Web Content Accessibility Guidelines (WCAG) 2.0
WCAG 2.0 covers a wide range of recommendations for making Web content more accessible. Following these guidelines will make content accessible to a wider range of people with disabilities, including blindness and low vision, deafness and hearing loss, learning disabilities, cognitive limitations, limited movement, speech disabilities, photosensitivity and combinations of these.
Type of publication:Tools
Date of publication:12/11/2008
Author(s):Ben Caldwell; Michael Cooper; Loretta Guarino Reid; Gregg Vanderheiden
Publishing organization:World Wide Web Consortium (W3C)

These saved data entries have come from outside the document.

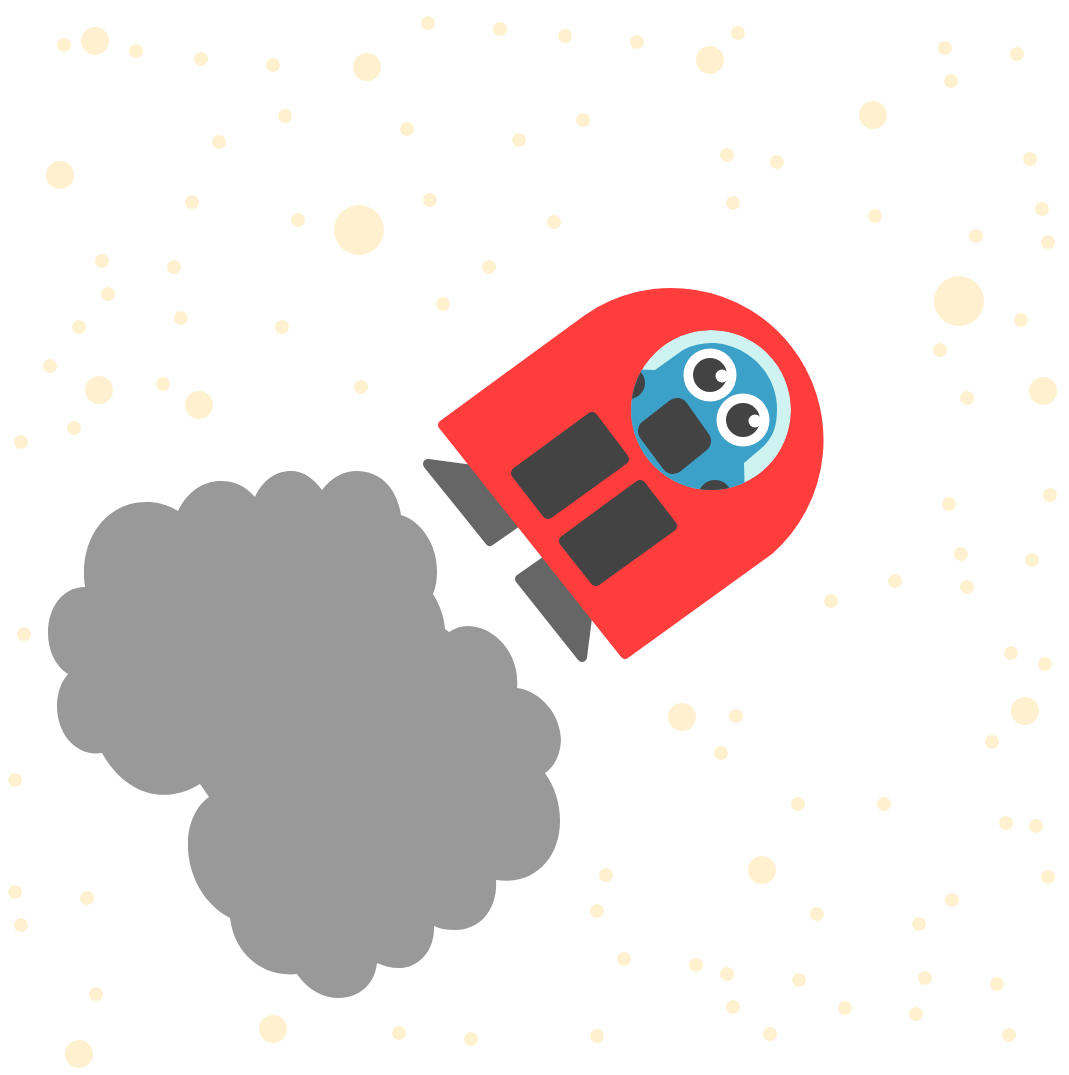
<!DOCTYPE html>
<html lang="en">
<head>
<meta charset="utf-8">
<title>Rocket among the stars</title>
<style>
:root {
  --sky: #ffffff;
  --star: #fff1cf;
  --smoke: #999999;
  --hull: #ff3d3d;
  --fin: #666666;
  --dark: #434343;
  --glass: #cff3f0;
  --pilot: #3ba1c8;
  --white: #ffffff;
}
html, body { margin: 0; background: var(--sky); overflow: hidden; }
svg { display: block; width: 1069px; height: 1075px; }
.stars { fill: none; stroke: var(--star); stroke-linecap: round; }
.small { stroke-width: 14; }
.medium { stroke-width: 28; }
.large { stroke-width: 50; }
.smoke { fill: var(--smoke); }
.hull { fill: var(--hull); stroke: var(--hull); stroke-width: 10; stroke-linejoin: round; }
.fin { fill: var(--fin); stroke: var(--fin); stroke-width: 10; stroke-linejoin: round; }
.panel { fill: var(--dark); stroke: var(--dark); stroke-width: 12; stroke-linejoin: round; }
.mouth { fill: var(--dark); stroke: var(--dark); stroke-width: 24; stroke-linejoin: round; }
.glass { fill: var(--glass); }
.pilot { fill: var(--pilot); }
.dark { fill: var(--dark); }
.white { fill: var(--white); }
</style>
</head>
<body>
<svg viewBox="0 0 1069 1075" role="img" aria-label="A red rocket with a blue pilot flies through the stars, leaving grey smoke">
  <defs>
    <clipPath id="window-clip"><circle cx="711" cy="410" r="80"/></clipPath>
    <g id="eye">
      <circle class="white" r="26.5"/>
      <circle class="dark" r="17"/>
      <circle class="white" cx="12" cy="1" r="6.5"/>
    </g>
  </defs>

  <g class="stars">
    <path class="small" d="M64 45h0M136 51h0M201 59h0M273 65h0M428 23h0M500 29h0M565 36h0M637 42h0M738 33h0M945 48h0M1017 54h0M951 81h0M285 116h0M407 129h0M219 142h0M519 140h0M583 120h0M727 155h0M777 162h0M1030 159h0M192 202h0M298 220h0M430 200h0M554 222h0M733 203h0M875 216h0M976 236h0M1042 209h0M1048 242h0M102 261h0M174 267h0M108 294h0M489 267h0M443 304h0M181 318h0M79 327h0M282 327h0M1021 320h0M940 350h0M50 366h0M163 384h0M361 387h0M967 398h0M74 428h0M21 442h0M1050 495h0M949 504h0M961 554h0M1032 560h0M895 581h0M967 587h0M831 601h0M24 634h0M1011 653h0M1045 664h0M736 716h0M721 753h0M992 742h0M15 780h0M798 804h0M884 804h0M1006 823h0M1036 826h0M606 875h0M1048 877h0M15 892h0M87 898h0M21 925h0M597 911h0M952 900h0M817 914h0M919 924h0M624 959h0M696 965h0M727 974h0M799 980h0M925 978h0M997 984h0M96 994h0M733 1007h0M845 1008h0M916 1014h0M399 1033h0M471 1039h0M597 1036h0M770 1034h0M1009 1035h0"/>
    <path class="medium" d="M95 41h0M367 67h0M710 60h0M873 115h0M60 175h0M99 390h0M199 405h0M1043 391h0M682 717h0M1025 711h0M762 870h0M273 1029h0M79 1054h0"/>
    <path class="large" d="M359 230h0M959 301h0"/>
  </g>

  <path class="smoke" d="M85 587C78 540 106 502 146 502C158 502 168 505 178 511C187 492 203 481 221 481C236 481 246 487 255 497C262 481 275 471 291 471C304 471 314 479 322 490C331 478 343 471 357 471C380 471 397 488 401 515C421 521 437 544 437 571C437 579 436 587 433 594C440 605 444 617 445 629L449 632C455 628 461 626 468 626C498 627 520 657 517 688C541 691 561 715 561 741C560 755 555 766 545 773C555 787 560 804 560 821C560 858 534 886 496 880C498 908 481 930 455 930C447 930 441 929 434 926C435 950 419 968 399 968C391 968 384 966 377 963C375 984 359 998 339 998C323 998 308 990 297 974C262 978 234 953 230 918C204 905 187 874 188 843C188 824 196 806 209 797L200 784C164 806 125 794 102 753C77 757 57 735 57 706C57 693 61 682 68 674C55 666 48 650 48 633C48 607 63 587 85 587Z"/>

  <g id="rocket">
    <path class="fin" d="M428 464L480 471L530 513L490 541ZM520 579L560 551L588 610L582 657Z"/>
    <path class="hull" d="M443 425L588 319A147 147 0 0 1 769 550L625 654Z"/>
    <path class="panel" d="M517 473L592 418L623 459L548 513ZM565 541L640 486L671 526L596 580Z"/>

    <g id="pilot-window" clip-path="url(#window-clip)">
      <circle class="glass" cx="711" cy="410" r="80"/>
      <path class="pilot" d="M620 369L655 370L683 350C725 328 777 361 777 409C777 427 773 436 764 446L744 463L745 500L620 500Z"/>
      <circle class="dark" cx="629" cy="383" r="16"/>
      <circle class="dark" cx="715" cy="497" r="17"/>
    </g>

    <g id="pilot-face">
      <path class="mouth" d="M650 431L677 410L699 441L673 462Z"/>
      <use href="#eye" x="710" y="375"/>
      <use href="#eye" x="743" y="420"/>
    </g>
  </g>
</svg>
</body>
</html>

Table of Contents
- WCAG 2.0 Layers of Guidance
- WCAG 2.0 Supporting Documents
- Important Terms in WCAG 2.0
- 1.1 Provide text alternatives for any non-text content so that it can be changed into other forms people need, such as large print, braille, speech, symbols or simpler language.
- 1.2 Provide alternatives for time-based media.
- 1.3 Create content that can be presented in different ways (for example simpler layout) without losing information or structure.
- 1.4 Make it easier for users to see and hear content including separating foreground from background.
- 2.1 Make all functionality available from a keyboard.
- 2.2 Provide users enough time to read and use content.
- 2.3 Do not design content in a way that is known to cause seizures.
- 2.4 Provide ways to help users navigate, find content, and determine where they are.
- 3.1 Make text content readable and understandable.
- 3.2 Make Web pages appear and operate in predictable ways.
- 3.3 Help users avoid and correct mistakes.
- 4.1 Maximize compatibility with current and future user agents, including assistive technologies.
- Conformance Requirements
- Conformance Claims (Optional)
- Statement of Partial Conformance - Third Party Content
- Statement of Partial Conformance - Language
- Appendix A: Glossary (Normative)
- Appendix B: Acknowledgments
- Appendix C: References